Boost Your Nested Home Lab (Part 1/3)

Many people run a nested vSphere home lab using VMware Workstation. Workstation is typically running on a Windows-based desktop or laptop with 8GB of RAM or more. For those of you who have worked with a nested environment like this, you’ll have found that you barely squeeze enough juice out of the system to run multiple nested ESXi hosts, vCenter and any other VMs you’re wanting to test.

So how can we squeeze the system just that bit more? How can we boost available resources for our RAM and compute hungry nested lab?

Enter Alacrity

Gamers have been using software to optimize resource usage for years. Their goal is to squeeze as much available performance out of their games to improve their user experience. Well, we’re practically doing the same thing here, only instead of a game we’re going to optimize for VMware Workstation. My preferred software choice for this job is AlacrityPC.

AlacrityPC, or simply Alacrity, was one of the first optimization programs that I became aware of, way back in the Windows XP days. It’s fairly straightforward in how it works and the options it provides. You define the services and applications that you want to change the running state of while you execute preferred programs. In this case, Workstation.

There are also some extra tweaks and options available which can help bolster available resources. For example you can defragment system memory one or more times, to eek out every last drop of RAM.

There are more options available these days, with offerings usually from hardware vendors looking to appeal to the gaming market. Alacrity still holds its own, in my opinion.
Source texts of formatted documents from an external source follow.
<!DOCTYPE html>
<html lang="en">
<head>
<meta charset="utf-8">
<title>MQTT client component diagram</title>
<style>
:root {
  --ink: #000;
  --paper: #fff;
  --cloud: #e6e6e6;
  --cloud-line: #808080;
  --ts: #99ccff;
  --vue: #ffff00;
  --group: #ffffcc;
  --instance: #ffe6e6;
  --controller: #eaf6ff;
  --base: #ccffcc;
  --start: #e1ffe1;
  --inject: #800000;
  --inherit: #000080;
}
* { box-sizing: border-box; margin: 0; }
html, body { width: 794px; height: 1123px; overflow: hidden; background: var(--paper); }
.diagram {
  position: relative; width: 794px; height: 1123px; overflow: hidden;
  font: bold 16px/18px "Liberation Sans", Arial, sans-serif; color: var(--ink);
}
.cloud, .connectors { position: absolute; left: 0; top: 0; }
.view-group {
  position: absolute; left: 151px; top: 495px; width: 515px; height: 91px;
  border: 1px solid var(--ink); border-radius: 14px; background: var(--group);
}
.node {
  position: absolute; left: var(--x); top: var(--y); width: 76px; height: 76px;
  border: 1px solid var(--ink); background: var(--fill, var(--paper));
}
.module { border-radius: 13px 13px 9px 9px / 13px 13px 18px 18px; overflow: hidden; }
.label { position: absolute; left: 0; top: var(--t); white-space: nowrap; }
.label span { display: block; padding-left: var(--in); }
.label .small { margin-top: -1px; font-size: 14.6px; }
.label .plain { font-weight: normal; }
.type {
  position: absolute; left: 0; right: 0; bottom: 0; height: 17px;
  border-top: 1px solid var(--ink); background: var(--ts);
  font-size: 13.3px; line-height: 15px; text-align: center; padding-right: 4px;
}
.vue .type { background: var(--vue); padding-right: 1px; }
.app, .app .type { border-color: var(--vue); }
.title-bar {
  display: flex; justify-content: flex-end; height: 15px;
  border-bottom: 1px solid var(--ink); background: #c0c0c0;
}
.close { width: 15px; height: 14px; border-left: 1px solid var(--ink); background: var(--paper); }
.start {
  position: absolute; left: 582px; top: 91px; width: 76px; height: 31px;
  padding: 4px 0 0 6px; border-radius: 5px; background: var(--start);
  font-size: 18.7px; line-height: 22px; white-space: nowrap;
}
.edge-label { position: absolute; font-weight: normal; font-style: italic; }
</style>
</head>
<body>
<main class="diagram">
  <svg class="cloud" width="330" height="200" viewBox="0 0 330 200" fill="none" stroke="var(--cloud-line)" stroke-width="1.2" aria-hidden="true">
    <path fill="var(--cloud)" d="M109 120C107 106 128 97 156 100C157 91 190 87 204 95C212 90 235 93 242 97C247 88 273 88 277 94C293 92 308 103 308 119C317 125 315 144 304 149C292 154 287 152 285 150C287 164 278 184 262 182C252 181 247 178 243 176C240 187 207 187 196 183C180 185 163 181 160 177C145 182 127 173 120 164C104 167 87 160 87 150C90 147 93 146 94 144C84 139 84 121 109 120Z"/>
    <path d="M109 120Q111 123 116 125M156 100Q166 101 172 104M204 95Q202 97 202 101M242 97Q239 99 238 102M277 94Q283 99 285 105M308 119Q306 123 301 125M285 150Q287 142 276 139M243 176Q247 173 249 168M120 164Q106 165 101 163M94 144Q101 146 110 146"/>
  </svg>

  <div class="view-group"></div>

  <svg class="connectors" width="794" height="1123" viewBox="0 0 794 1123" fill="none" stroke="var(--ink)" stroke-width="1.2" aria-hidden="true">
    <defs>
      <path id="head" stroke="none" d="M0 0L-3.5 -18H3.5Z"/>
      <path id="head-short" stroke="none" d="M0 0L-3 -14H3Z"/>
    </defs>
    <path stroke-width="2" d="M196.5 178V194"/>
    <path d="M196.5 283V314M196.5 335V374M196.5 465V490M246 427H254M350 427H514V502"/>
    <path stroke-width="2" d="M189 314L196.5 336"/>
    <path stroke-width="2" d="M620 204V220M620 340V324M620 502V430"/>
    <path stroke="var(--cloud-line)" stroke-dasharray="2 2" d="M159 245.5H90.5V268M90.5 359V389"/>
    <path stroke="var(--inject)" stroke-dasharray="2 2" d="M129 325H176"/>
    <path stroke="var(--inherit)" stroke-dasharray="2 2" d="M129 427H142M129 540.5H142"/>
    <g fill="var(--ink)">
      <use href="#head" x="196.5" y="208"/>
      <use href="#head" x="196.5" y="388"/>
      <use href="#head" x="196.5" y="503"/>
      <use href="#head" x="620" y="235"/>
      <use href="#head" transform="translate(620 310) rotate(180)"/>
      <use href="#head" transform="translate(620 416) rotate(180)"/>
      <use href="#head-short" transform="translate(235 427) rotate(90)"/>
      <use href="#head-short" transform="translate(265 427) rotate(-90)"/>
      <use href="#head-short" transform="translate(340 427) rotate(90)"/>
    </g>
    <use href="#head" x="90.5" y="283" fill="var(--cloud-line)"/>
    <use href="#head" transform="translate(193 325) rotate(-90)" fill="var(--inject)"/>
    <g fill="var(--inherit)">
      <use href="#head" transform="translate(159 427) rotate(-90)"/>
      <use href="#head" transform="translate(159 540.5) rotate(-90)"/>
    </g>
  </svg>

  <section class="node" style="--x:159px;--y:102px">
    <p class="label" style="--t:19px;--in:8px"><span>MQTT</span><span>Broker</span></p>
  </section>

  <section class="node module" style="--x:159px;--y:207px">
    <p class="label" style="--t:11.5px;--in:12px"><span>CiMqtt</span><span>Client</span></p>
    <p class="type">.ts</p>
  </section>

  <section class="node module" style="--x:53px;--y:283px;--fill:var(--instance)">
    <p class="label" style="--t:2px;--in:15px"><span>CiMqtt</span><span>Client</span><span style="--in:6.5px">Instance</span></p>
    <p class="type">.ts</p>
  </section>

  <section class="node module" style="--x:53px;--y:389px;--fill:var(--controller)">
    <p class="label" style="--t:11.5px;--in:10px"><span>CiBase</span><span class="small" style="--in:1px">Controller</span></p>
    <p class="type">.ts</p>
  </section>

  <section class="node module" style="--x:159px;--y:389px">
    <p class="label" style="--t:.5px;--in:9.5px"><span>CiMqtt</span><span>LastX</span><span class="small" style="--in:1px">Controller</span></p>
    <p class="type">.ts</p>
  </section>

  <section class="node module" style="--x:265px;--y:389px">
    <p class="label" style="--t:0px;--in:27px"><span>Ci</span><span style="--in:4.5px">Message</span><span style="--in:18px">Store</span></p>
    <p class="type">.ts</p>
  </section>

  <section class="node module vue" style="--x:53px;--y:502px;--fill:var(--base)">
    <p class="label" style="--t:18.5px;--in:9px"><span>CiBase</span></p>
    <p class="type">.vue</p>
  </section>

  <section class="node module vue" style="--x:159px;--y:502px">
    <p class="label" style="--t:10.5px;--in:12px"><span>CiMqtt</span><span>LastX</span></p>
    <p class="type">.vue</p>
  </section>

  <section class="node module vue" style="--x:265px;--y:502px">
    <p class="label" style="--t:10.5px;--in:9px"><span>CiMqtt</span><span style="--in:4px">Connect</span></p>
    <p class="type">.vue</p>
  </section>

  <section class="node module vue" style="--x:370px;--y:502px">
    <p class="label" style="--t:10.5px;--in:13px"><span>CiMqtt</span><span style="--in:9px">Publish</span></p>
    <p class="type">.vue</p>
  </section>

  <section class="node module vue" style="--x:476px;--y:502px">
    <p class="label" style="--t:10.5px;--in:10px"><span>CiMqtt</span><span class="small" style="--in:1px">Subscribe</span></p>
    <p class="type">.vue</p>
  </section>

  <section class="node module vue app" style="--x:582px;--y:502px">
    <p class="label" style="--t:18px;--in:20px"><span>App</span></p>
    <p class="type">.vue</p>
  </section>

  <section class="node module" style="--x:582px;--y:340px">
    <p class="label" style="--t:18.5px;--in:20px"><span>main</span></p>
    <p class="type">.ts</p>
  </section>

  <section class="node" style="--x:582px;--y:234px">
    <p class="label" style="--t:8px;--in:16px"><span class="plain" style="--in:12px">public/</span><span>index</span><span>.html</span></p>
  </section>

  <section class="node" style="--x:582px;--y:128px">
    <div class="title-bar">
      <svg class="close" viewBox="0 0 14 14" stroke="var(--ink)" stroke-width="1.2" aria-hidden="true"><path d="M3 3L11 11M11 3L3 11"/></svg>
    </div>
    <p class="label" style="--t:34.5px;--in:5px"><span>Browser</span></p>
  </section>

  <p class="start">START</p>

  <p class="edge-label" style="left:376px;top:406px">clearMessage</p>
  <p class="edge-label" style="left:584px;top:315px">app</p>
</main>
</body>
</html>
The program itself hasn’t been updated in a few years, but surprisingly it works just fine on most Windows client operating systems. From Windows XP all the way up to Windows 10 (aside: please don’t run XP or Vista any longer, just don’t). I attribute this ability to keep on ticking to the clean design and implementation.

Prep the Flight Deck

Ready to try it out? First, you’ll have to download the installer as well as a patch. For our purposes I’ll assume you’re running a 64-bit version of Windows, so grab the 64-bit version of Alacrity, alacritypc_x64_1.0.0.0.zip as well as the patch file, alacritypc_update_1.0.0.68.zip. Can’t find them? Check out the Files section on the SourceForge site.

Once downloaded, unzip the installer (remember that’s alacritypc_x64_1.0.0.0.zip ) and run the setup program you’ve extracted. After AlacrityPC is installed, you need to extract the contents of the update zip file, alacritypc_update_1.0.0.68.zip , into the AlacrityPC install directory. For a typical out-of-the-box Windows install, that’s C:\Program Files\Ken Salter\AlacrityPC . Make sure to overwrite any files when prompted.

Taxi the Jet

AlacrityPC is now installed and is waiting for us to configure it so we can boost VMware Workstation. In the second part of this short series, we’ll figure out what exactly we want to configure.

Featured image photo by DVIDSHUB

Dee Abson

Dee Abson is a technical architect from Alberta, Canada. He's been working in the field of technology for over 20 years and specializes in server and virtualization infrastructure. Working with VMware products since ESX 2, he holds several VMware certifications. He was awarded VMware vExpert for 2014-2017. You can find him on Google+ and Twitter.

5 Responses

  1. deeabson@twitter.com' @deeabson says:

    New Post: Boost Your Nested Home Lab (Part 1/2) https://t.co/x85lju6RNm #homelab #howto #vdm30in30

  2. Boost Your Nested Home Lab (Part 1/2) https://t.co/2Tub4vou4s #General #HomeLab

  3. deeabson@twitter.com' @deeabson says:

    ICYMI: Boost Your Nested Home Lab (Part 1/2) https://t.co/md5ESilGS1 #homelab #howto #vdm30in30

  4. deeabson@twitter.com' @deeabson says:

    ICYMI: Boost Your Nested Home Lab (Part 1/2) https://t.co/MAakPcQfCi #homelab #howto #vdm30in30 #ICYMI

  1. November 10, 2016

    […] the first post, we looked at AlacrityPC, a program that will help us boost the performance of our VMware […]

Leave a Reply

%d bloggers like this:
More in HomeLab, HowTo
Automatically Rename Virtual Machine on Boot

I was recently reminded of a technique I developed and used a decade ago to automatically rename virtual machines when...

Close